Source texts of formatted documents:
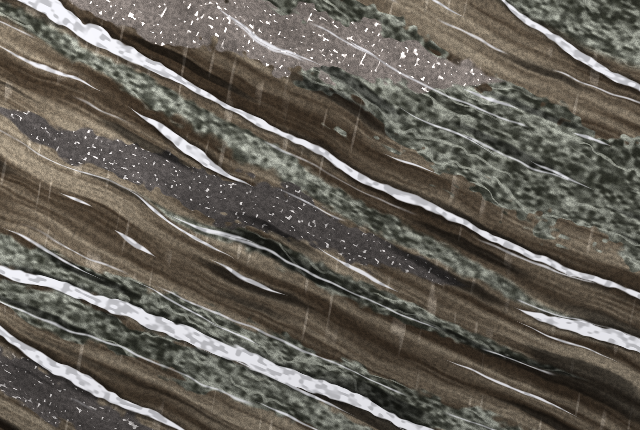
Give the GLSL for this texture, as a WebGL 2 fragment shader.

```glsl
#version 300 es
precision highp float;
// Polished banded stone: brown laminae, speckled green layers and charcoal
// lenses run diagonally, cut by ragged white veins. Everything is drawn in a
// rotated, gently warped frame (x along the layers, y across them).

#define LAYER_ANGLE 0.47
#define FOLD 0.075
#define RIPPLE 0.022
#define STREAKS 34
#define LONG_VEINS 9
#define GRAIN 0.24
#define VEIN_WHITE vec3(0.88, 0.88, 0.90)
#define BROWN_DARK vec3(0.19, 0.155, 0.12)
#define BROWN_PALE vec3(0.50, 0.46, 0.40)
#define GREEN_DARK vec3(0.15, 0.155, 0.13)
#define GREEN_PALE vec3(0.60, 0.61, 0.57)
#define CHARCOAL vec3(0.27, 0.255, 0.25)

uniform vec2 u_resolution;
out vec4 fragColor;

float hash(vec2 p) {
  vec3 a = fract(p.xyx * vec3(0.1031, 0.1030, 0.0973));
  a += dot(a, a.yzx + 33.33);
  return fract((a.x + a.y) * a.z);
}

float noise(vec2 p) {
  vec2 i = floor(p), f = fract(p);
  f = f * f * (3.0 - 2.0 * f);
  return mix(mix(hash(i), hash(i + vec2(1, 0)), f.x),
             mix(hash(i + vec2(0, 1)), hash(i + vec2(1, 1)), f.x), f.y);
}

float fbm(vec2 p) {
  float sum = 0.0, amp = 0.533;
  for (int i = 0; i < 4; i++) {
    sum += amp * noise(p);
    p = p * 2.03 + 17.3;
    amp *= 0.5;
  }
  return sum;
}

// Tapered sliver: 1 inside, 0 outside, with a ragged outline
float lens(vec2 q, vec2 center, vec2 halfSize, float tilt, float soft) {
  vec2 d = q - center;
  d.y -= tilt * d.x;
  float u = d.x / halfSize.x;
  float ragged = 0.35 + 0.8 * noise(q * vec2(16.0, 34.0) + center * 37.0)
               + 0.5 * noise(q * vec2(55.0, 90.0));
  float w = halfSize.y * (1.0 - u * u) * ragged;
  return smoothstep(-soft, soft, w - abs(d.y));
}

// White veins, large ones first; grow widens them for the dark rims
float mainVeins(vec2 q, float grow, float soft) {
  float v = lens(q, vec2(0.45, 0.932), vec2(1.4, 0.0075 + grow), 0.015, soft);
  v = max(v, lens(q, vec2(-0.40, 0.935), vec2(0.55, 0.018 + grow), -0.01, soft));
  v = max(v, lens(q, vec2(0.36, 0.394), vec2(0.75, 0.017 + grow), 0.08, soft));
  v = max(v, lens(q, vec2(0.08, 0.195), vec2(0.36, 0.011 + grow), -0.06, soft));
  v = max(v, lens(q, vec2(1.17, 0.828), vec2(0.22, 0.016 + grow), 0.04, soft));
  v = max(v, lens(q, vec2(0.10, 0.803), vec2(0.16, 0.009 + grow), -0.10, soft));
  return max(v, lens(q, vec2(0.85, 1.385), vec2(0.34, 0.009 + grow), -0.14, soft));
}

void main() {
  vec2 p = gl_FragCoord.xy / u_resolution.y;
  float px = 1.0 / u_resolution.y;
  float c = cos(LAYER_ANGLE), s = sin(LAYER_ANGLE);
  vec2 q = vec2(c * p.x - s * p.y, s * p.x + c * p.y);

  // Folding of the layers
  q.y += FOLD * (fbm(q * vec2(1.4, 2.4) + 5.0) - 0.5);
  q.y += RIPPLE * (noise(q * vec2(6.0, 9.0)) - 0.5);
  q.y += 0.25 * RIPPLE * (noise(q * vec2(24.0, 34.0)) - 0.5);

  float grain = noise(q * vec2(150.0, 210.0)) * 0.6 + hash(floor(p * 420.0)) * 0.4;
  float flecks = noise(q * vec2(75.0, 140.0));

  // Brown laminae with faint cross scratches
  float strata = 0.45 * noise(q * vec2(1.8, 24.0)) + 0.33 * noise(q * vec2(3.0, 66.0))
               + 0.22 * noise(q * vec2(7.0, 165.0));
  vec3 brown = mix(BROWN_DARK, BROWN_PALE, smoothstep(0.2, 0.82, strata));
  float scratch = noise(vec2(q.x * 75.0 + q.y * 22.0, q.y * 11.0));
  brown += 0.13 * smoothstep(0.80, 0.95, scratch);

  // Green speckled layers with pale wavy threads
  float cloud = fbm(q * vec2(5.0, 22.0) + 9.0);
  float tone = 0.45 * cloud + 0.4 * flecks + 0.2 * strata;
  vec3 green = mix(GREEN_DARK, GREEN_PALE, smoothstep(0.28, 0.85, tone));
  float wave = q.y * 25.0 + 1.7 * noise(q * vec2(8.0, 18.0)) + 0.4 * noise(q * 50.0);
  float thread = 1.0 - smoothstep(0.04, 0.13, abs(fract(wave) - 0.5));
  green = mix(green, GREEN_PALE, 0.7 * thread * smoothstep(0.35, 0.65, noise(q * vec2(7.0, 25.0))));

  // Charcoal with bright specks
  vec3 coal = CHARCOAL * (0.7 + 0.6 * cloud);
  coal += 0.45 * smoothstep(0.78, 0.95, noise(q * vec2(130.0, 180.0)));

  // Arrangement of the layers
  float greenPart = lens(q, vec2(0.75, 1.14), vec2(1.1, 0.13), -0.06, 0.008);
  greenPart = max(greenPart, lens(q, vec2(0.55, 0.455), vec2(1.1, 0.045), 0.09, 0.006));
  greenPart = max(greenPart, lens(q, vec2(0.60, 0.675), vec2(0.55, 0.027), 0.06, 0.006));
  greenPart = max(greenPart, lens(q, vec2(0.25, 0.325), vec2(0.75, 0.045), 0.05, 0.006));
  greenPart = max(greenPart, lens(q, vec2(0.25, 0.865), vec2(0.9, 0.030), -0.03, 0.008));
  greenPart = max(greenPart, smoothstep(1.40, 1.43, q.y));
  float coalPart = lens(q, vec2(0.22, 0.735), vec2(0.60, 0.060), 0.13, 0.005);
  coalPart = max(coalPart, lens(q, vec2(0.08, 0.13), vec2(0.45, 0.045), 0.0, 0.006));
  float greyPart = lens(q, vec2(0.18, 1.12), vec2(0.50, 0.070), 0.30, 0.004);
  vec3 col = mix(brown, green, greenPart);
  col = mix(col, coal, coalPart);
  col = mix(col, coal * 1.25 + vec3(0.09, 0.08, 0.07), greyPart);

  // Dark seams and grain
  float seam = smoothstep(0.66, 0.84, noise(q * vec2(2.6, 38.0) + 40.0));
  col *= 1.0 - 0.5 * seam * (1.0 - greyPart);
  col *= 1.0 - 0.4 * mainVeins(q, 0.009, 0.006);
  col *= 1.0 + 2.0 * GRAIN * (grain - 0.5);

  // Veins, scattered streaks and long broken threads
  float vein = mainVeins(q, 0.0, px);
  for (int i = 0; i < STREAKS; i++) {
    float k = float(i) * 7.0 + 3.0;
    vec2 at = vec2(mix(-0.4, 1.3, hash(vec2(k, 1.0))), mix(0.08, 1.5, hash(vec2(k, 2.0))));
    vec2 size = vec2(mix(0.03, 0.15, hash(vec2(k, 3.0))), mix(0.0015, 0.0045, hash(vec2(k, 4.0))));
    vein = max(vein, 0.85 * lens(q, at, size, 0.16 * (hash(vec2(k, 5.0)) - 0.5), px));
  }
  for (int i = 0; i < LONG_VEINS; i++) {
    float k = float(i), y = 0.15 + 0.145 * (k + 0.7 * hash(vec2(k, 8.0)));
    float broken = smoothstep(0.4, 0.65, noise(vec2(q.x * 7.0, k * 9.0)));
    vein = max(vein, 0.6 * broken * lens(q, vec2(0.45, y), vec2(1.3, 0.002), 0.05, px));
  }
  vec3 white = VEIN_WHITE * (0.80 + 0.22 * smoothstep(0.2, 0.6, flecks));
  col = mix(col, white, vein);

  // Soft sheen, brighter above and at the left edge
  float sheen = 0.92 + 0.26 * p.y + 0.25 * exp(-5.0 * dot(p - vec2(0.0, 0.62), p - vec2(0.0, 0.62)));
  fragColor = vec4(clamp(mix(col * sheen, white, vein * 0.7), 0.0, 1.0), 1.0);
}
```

Task directions: Working through the data above, find every line holding "floor" and copy it.

Answer space:
  vec2 i = floor(p), f = fract(p);
  float grain = noise(q * vec2(150.0, 210.0)) * 0.6 + hash(floor(p * 420.0)) * 0.4;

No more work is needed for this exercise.